How often do you despair that your players can’t score when there’s an overlap? Why is it players drift out in attack and play into the hands of the drift defence? Here are my simple solutions. MORE
Three into one continuity
Players will need to move from contact situations, developing a basic open play attack structure in order to keep the ball always alive and available to play in the next phase. By Chema Fernandez, IRB L3 coach and 30+ years of coaching experience
- Two attacking groups of four work down their own corridor
- Put two ruck-pad holders and a tackler in each corridor
- The attackers bump past the ruck pad and take a tackle from the defender
- When they reach the end of the corridor, they turn into the middle corridor, leaving their ball behind (scoring with it)
- Throw a ball to one of the groups who then attacks the far end of the box. Play full contact
Move forward keeping the possession of the ball in the contacts – continuity in contact situations.
Three 15x10m boxes. Ruck pads and balls.
HOW TO DO IT
- Put two groups of four attackers, each group with a ball, in front of the narrowest side of boxes 1 and 3. You have another ball.
- Put three defenders inside boxes 1 and 3, two of them with ruck pads (picture 1).
- On your signal, each group of attackers starts playing inside their box against the three defenders, bouncing off the ruck pads or being tackled by the defender without a pad (picture 2).
- In all cases, ball carriers must move forward during the contacts, and keep the possession of the ball with the help of supporting players.
- When each group of four attackers gets the end of the box, they face each other in the central box playing full contact with the ball you throw to one of the groups (picture 3).

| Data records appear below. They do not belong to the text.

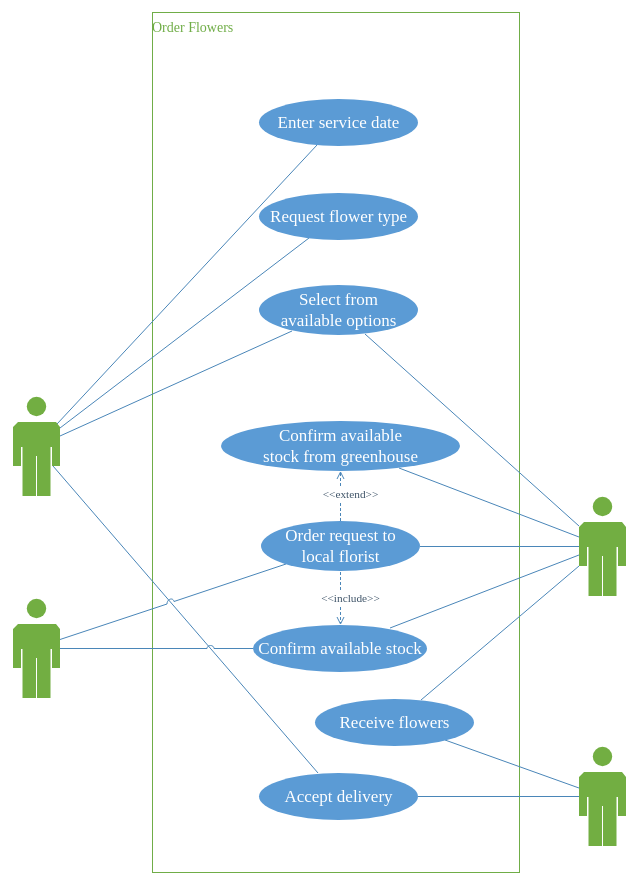
<!DOCTYPE html>
<html lang="en">
<head>
<meta charset="utf-8">
<title>Order Flowers use case diagram</title>
<style>
:root {
  --actor: #72ae42;
  --system: #70ad47;
  --case: #5b9bd5;
  --line: #4a86b8;
  --relation: #3f5468;
  --paper: #ffffff;
}
* { box-sizing: border-box; }
html, body { margin: 0; }
body { background: var(--paper); overflow: hidden; }
.diagram {
  position: relative;
  width: 639px;
  height: 885px;
  overflow: hidden;
  background: var(--paper);
  font-family: "Liberation Serif", "Noto Serif", serif;
}
.system {
  position: absolute;
  left: 152px;
  top: 12px;
  width: 368px;
  height: 861px;
  border: 1px solid var(--system);
}
.system h1 {
  margin: 6px 0 0 -1px;
  font-size: 14px;
  line-height: 18px;
  font-weight: 400;
  color: var(--system);
}
.links {
  position: absolute;
  left: 0;
  top: 0;
  fill: none;
  stroke: var(--line);
  stroke-width: 1;
}
.links .dashed { stroke-dasharray: 3 2; }
.links .actor { fill: var(--actor); stroke: none; }
.case {
  position: absolute;
  left: 259px;
  width: 159px;
  height: 47px;
  display: flex;
  align-items: center;
  justify-content: center;
  padding-bottom: 1px;
  border-radius: 50%;
  background: var(--case);
  color: var(--paper);
  font-size: 17px;
  line-height: 21px;
  text-align: center;
  white-space: nowrap;
}
.enter-date { top: 99px; }
.request-type { top: 193px; }
.select-options { top: 285px; height: 50px; }
.confirm-greenhouse { left: 221px; top: 421px; width: 239px; height: 50px; }
.order-florist { left: 261px; top: 521px; height: 50px; }
.confirm-stock { left: 253px; top: 625px; width: 174px; }
.receive-flowers { left: 315px; top: 699px; }
.accept-delivery { top: 773px; }
.relation {
  position: absolute;
  left: 320px;
  width: 61px;
  text-align: center;
  font-size: 11.3px;
  line-height: 14px;
  color: var(--relation);
  background: var(--paper);
}
.extend { top: 487px; }
.include { top: 591px; }
</style>
</head>
<body>
<main class="diagram">
  <section class="system"><h1>Order Flowers</h1></section>

  <svg class="links" width="639" height="885" viewBox="0 0 639 885" aria-hidden="true">
    <defs>
      <g id="actor">
        <circle cx="23.5" cy="9.5" r="9.7"/>
        <path d="M5 25H43L47 30V69H39V50H37.5V99H24V59H23V99H9.500V50H8V69H0V30Z"/>
      </g>
    </defs>
    <g class="associations">
      <line x1="57" y1="424" x2="317" y2="145"/>
      <line x1="60" y1="428" x2="309" y2="238"/>
      <line x1="60" y1="436" x2="292" y2="331"/>
      <line x1="53" y1="466" x2="318" y2="773"/>
      <path d="M60 639.500L167 604C167 599 173 597 174 601.500L286 564"/>
      <path d="M60 648.500H207C207 644.500 214 644.500 214 648.500H253"/>
      <line x1="365" y1="334" x2="579" y2="526"/>
      <line x1="399" y1="468" x2="579" y2="537"/>
      <line x1="420" y1="546.5" x2="579" y2="546.5"/>
      <line x1="390" y1="628" x2="579" y2="555"/>
      <line x1="421" y1="700" x2="579" y2="566"/>
      <line x1="445" y1="740" x2="579" y2="788"/>
      <line x1="418" y1="796.5" x2="579" y2="796.5"/>
    </g>
    <g class="dependencies">
      <line class="dashed" x1="340.5" y1="521" x2="340.5" y2="473"/>
      <path d="M337 479L340.500 472L344 479"/>
      <line class="dashed" x1="340.5" y1="572" x2="340.5" y2="623"/>
      <path d="M337 617L340.500 624L344 617"/>
    </g>
    <g class="actor">
      <use href="#actor" x="13" y="397"/>
      <use href="#actor" x="13" y="599"/>
      <use href="#actor" x="579" y="497"/>
      <use href="#actor" x="579" y="747"/>
    </g>
  </svg>

  <div class="case enter-date">Enter service date</div>
  <div class="case request-type">Request flower type</div>
  <div class="case select-options">Select from<br>available options</div>
  <div class="case confirm-greenhouse">Confirm available<br>stock from greenhouse</div>
  <div class="case order-florist">Order request to<br>local florist</div>
  <div class="case confirm-stock">Confirm available stock</div>
  <div class="case receive-flowers">Receive flowers</div>
  <div class="case accept-delivery">Accept delivery</div>

  <div class="relation extend">&lt;&lt;extend&gt;&gt;</div>
  <div class="relation include">&lt;&lt;include&gt;&gt;</div>
</main>
</body>
</html>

- Ball carrier supporters have to adapt their running pace and position in relation to the ball carrier before to the contact and then, to get in on the contact in order to keep the possession of the ball.